In putting this work together, the author drew upon various sources of private origin, including the reminiscences of Chief of the Intelligence Service of the German High Command Colonel Walter Nicolai. The author also made use of some narrowly specialized literature on the subject, including regulations dealing with the use of messenger pigeons in the army. The following methods were employed: (1) the chronological method (to examine the issue in the chronological order it developed in); (2) the comparative method (to compare the efforts of the participating nations in terms of the use of pigeon stations and pigeon post services); (3) the generalization method (to identify the common and distinctive features of the use of messenger pigeons during World War I for intelligence and propaganda purposes).

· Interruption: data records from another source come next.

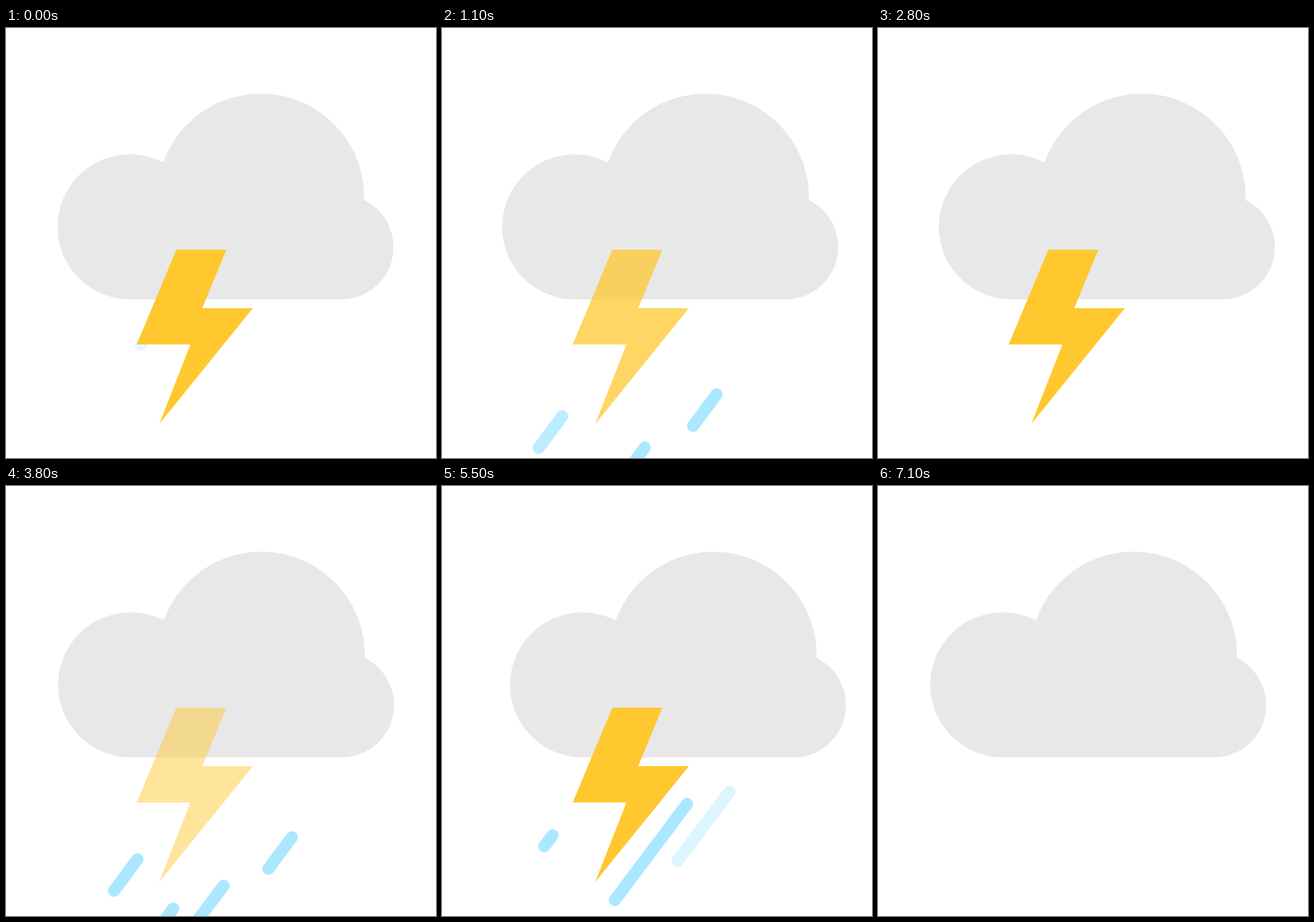
An HTML page without scripts for the animation above (7200 ms loop, 640 by 640 pixels).

```html
<!DOCTYPE html>
<html lang="en">
<head>
<meta charset="utf-8">
<title>Thunderstorm</title>
<style>
  html, body { margin: 0; width: 100%; height: 100%; overflow: hidden; background: #fff; }
  svg { display: block; width: 100%; height: 100%; }

  .cloud { fill: #e8e8e8; animation: drift 3.6s linear infinite; }
  .bolt { fill: #ffc82f; animation: flash 7.2s linear infinite; }

  /* --t: start of the shower, --s: start of the drop within it */
  .rain path {
    fill: none;
    stroke: #abe8ff;
    stroke-width: 18;
    stroke-linecap: round;
    animation: 7.2s linear calc(var(--t) + var(--s) - 7200ms) infinite;
  }
  .rain .a { --s: 0ms; animation-name: fall-a; }
  .rain .b { --s: 280ms; animation-name: fall-b; }
  .rain .c { --s: 330ms; animation-name: fall-c; }
  .rain .d { --s: 500ms; animation-name: fall-d; }
  .rain .e { --s: 660ms; animation-name: fall-e; }

  @keyframes drift {
    0%, 100% { transform: translateX(0); }
    5.56% { transform: translateX(.9px); }
    12% { transform: translateX(3px); }
    19.4% { transform: translateX(6.3px); }
    30.6% { transform: translateX(13px); }
    41.7% { transform: translateX(20.2px); }
    45% { transform: translateX(22.2px); }
    50%, 52.8% { transform: translateX(24.6px); }
    57% { transform: translateX(24px); }
    63.9% { transform: translateX(21.3px); }
    75% { transform: translateX(15.8px); }
    77.8% { transform: translateX(14px); }
    86.1% { transform: translateX(8.2px); }
    93% { transform: translateX(3.2px); }
    97.2% { transform: translateX(1.1px); }
  }

  @keyframes flash {
    0%, 13%, 17%, 51.5%, 56%, 85%, 89%, 95% { opacity: 1; }
    13.9%, 52.78%, 86.3% { opacity: .48; }
    15.28%, 54.2%, 87.5% { opacity: .74; }
    98.5%, 100% { opacity: 0; }
  }

  @keyframes fall-a {
    0% { opacity: .3; transform: none; }
    2%, 10.5% { opacity: 1; }
    12.1%, 100% { opacity: 0; transform: translate(-115px, 154px); }
  }
  @keyframes fall-b {
    0% { opacity: 0; transform: none; }
    1%, 11% { opacity: 1; }
    12.1%, 100% { opacity: 0; transform: translate(-160px, 215px); }
  }
  @keyframes fall-c {
    0% { opacity: 0; transform: none; }
    1.2%, 12% { opacity: 1; }
    9.31% { transform: translate(-111px, 149px); }
    12.8%, 100% { opacity: 0; transform: translate(-164px, 220px); }
  }
  @keyframes fall-d {
    0% { opacity: 0; transform: none; }
    1.4%, 6.95% { opacity: 1; }
    8.33% { opacity: .8; }
    9.24% { opacity: .45; }
    10.42%, 100% { opacity: 0; transform: translate(-120px, 161px); }
  }
  @keyframes fall-e {
    0% { opacity: 0; transform: none; }
    1.4%, 12.8% { opacity: 1; }
    13.06%, 100% { opacity: 0; transform: translate(-150px, 201px); }
  }
</style>
</head>
<body>
<svg viewBox="0 0 640 640">
  <path class="cloud" d="M183 404A108 108 0 1 1 234 200A154 154 0 0 1 533 256A78 78 0 0 1 497 404Z"/>

  <g class="rain" style="--t: 0ms">
    <path class="a" d="M213 455l-12.5 16.5"/>
    <path class="b" d="M380.5 452l-107.5 143"/>
    <path class="c" d="M434 447l-77.5 103"/>
    <path class="d" d="M275 449l-35 47"/>
    <path class="e" d="M479 451l-35 47"/>
  </g>
  <g class="rain" style="--t: 2805ms">
    <path class="a" d="M213 455l-12.5 16.5"/>
    <path class="b" d="M380.5 452l-107.5 143"/>
    <path class="c" d="M434 447l-77.5 103"/>
    <path class="d" d="M275 449l-35 47"/>
    <path class="e" d="M479 451l-35 47"/>
  </g>
  <g class="rain" style="--t: 5135ms">
    <path class="a" d="M213 455l-12.5 16.5"/>
    <path class="b" d="M380.5 452l-107.5 143"/>
    <path class="c" d="M434 447l-77.5 103"/>
    <path class="d" d="M275 449l-35 47"/>
    <path class="e" d="M479 451l-35 47"/>
  </g>

  <path class="bolt" d="M253.500 330H328L292 417H367.500L228 589.500L274.500 471H194.500Z"/>
</svg>
</body>
</html>
```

The author’s conclusion is that by the start of World War I the opposing sides had amassed extensive experience in the use of pigeons for war purposes. During the military confrontation, the participating nations continued to explore pigeons’ potential as messengers with a view to employing them further not only for prompt delivery of information but for intelligence and propaganda purposes as well. With that said, these practices were reported to be quite efficient at certain stages of the war.
The article is dedicated to the use of propaganda ammunition by the warring parties during World War I and World War II. Attention is paid to the means of ammunition delivery to the enemy’s positions, as well as performance characteristics of the ammunition used.
We used specialized scientific and technical literature on the issue of military propaganda and methods of the propaganda sources delivery as materials. Methodology of the study is based on the main principles of historicism, objectivity and chronological sequence. The principle of objectivity allowed us to disengage ourselves from stereotype opinions, assessments and thinking, and thanks to the chronological principle we were able to build up the study in its chronological sequence.
In the conclusion, the author notes that the experience of using propaganda materials during World War I has shown that efficient delivery of propaganda sources to the enemy’s deployment sites can play a significant role in orchestrating the desired psychological effect on the enemy. Keeping this in mind, in the period prior to the World War II, different countries were developing propaganda ammunitions delivered by air and ground transport. During World War II, further development of propaganda ammunitions was taking into account the military hardware technical development. As a result of this confrontation, a range of means for the delivery of propaganda materials was determined, and firing leaflets charged into the missile of a caliber of more than 122 mm was considered inefficient.